►

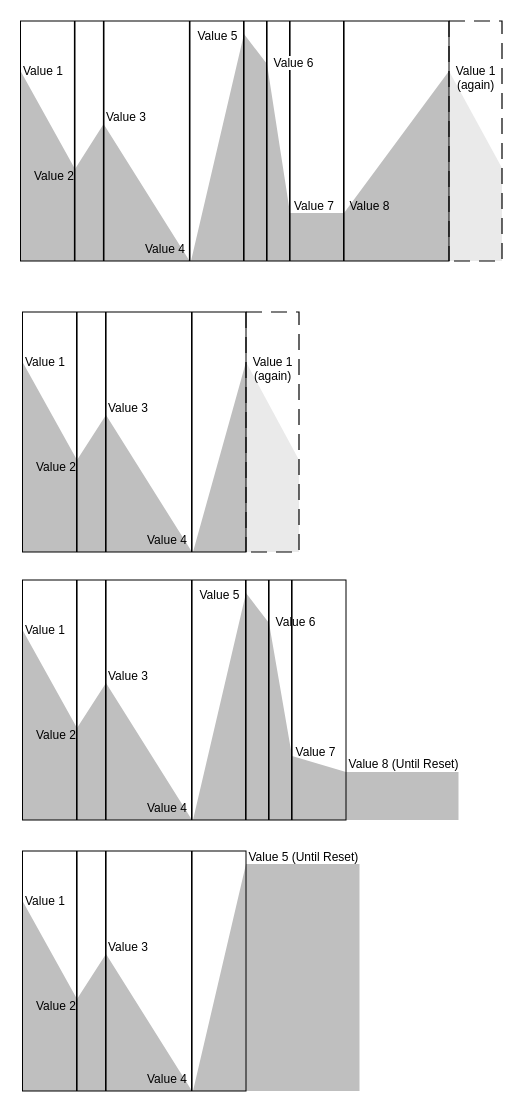
<!DOCTYPE html>
<html lang="en">
<head>
<meta charset="utf-8">
<title>Envelope values</title>
<style>
:root { --paper: #fff; --ink: #000; --level: #bfbfbf; --repeat: #eaeaea; }
* { box-sizing: border-box; margin: 0; }
body { width: 523px; height: 1112px; overflow: hidden; background: var(--paper); color: var(--ink); font: 12px/14px "Liberation Sans", Arial, sans-serif; }
main { display: flex; flex-direction: column; padding: 21px 0 0 22px; }
.envelope { position: relative; flex: none; height: 240px; }
.full-loop { margin: 0 0 51px -2px; }
.short-loop { margin-bottom: 28px; }
.full-hold { margin-bottom: 31px; }
.envelope svg { display: block; width: 490px; height: 240px; overflow: visible; }
.level { fill: var(--level); }
.repeat { fill: var(--repeat); }
.frame, .steps, .next { fill: none; stroke: var(--ink); }
.frame { stroke-width: 1; }
.steps { stroke-width: 1.6; }
.next { stroke-width: 1.2; stroke-dasharray: 16 9; }
.label { position: absolute; white-space: nowrap; }
.v1 { left: 3px; top: 43px; }
.v2 { left: 14px; top: 148px; }
.v3 { left: 86px; top: 89px; }
.v4 { left: 125px; top: 221px; }
.v5 { left: 177.5px; top: 8px; }
.v6 { left: 253.6px; top: 35px; }
.v7 { left: 274px; top: 178px; }
.v8 { left: 329.5px; top: 178px; }
.again { top: 43px; width: 46px; text-align: center; }
.full-loop .v6 { background: var(--paper); }
.full-loop .again { left: 432.6px; }
.short-loop .again { left: 227.6px; }
.full-hold .v7 { left: 273.6px; top: 165px; }
.full-hold .v8 { left: 326.6px; top: 177px; }
.short-hold .v5 { left: 226.5px; top: -1px; }
</style>
</head>
<body>
<main>
  <figure class="envelope full-loop">
    <svg viewBox="0 0 490 240" aria-hidden="true">
      <polygon class="repeat" points="429,50 482,147 482,240 429,240"/>
      <polygon class="level" points="0,49 55,148 83.6,103 169.6,240 171,240 224,13 247,43 270,192 324,192 429,50 429,240 0,240"/>
      <rect class="frame" x="0.5" y="0" width="428.5" height="240"/>
      <path class="steps" d="M54.7 0V240M83.7 0V240M169.7 0V240M223.8 0V240M246.8 0V240M269.8 0V240M323.8 0V240"/>
      <path class="next" d="M429 0H482V240H429M429 0V240"/>
    </svg>
    <span class="label v1">Value 1</span>
    <span class="label v2">Value 2</span>
    <span class="label v3">Value 3</span>
    <span class="label v4">Value 4</span>
    <span class="label v5">Value 5</span>
    <span class="label v6">Value 6</span>
    <span class="label v7">Value 7</span>
    <span class="label v8">Value 8</span>
    <span class="label again">Value 1<br>(again)</span>
  </figure>

  <figure class="envelope short-loop">
    <svg viewBox="0 0 490 240" aria-hidden="true">
      <polygon class="repeat" points="224,50 277,148 277,240 224,240"/>
      <polygon class="level" points="0,49 55,148 84,103 170,240 171,240 224,50 224,240 0,240"/>
      <rect class="frame" x="0.5" y="0" width="223.5" height="240"/>
      <path class="steps" d="M54.8 0V240M83.8 0V240M169.8 0V240"/>
      <path class="next" d="M224 0H277V240H224M224 0V240"/>
    </svg>
    <span class="label v1">Value 1</span>
    <span class="label v2">Value 2</span>
    <span class="label v3">Value 3</span>
    <span class="label v4">Value 4</span>
    <span class="label again">Value 1<br>(again)</span>
  </figure>

  <figure class="envelope full-hold">
    <svg viewBox="0 0 490 240" aria-hidden="true">
      <polygon class="level" points="0,49 55,148 84,103 170,240 171,240 224,13 247,43 270,176 324,192 436.5,192 436.5,240 0,240"/>
      <rect class="frame" x="0.5" y="0" width="323.5" height="240"/>
      <path class="steps" d="M54.8 0V240M83.8 0V240M169.8 0V240M223.8 0V240M246.8 0V240M269.8 0V240"/>
    </svg>
    <span class="label v1">Value 1</span>
    <span class="label v2">Value 2</span>
    <span class="label v3">Value 3</span>
    <span class="label v4">Value 4</span>
    <span class="label v5">Value 5</span>
    <span class="label v6">Value 6</span>
    <span class="label v7">Value 7</span>
    <span class="label v8">Value 8 (Until Reset)</span>
  </figure>

  <figure class="envelope short-hold">
    <svg viewBox="0 0 490 240" aria-hidden="true">
      <polygon class="level" points="0,49 55,148 84,103 170,240 171,240 224,13 337.5,13 337.5,240 0,240"/>
      <rect class="frame" x="0.5" y="0" width="223.5" height="240"/>
      <path class="steps" d="M54.8 0V240M83.8 0V240M169.8 0V240"/>
    </svg>
    <span class="label v1">Value 1</span>
    <span class="label v2">Value 2</span>
    <span class="label v3">Value 3</span>
    <span class="label v4">Value 4</span>
    <span class="label v5">Value 5 (Until Reset)</span>
  </figure>
</main>
</body>
</html>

◄

__WHAT TO WORK ON__:
Give only the number of lines in the records that contain the string "loop".

__WRITTEN ANSWER__:
7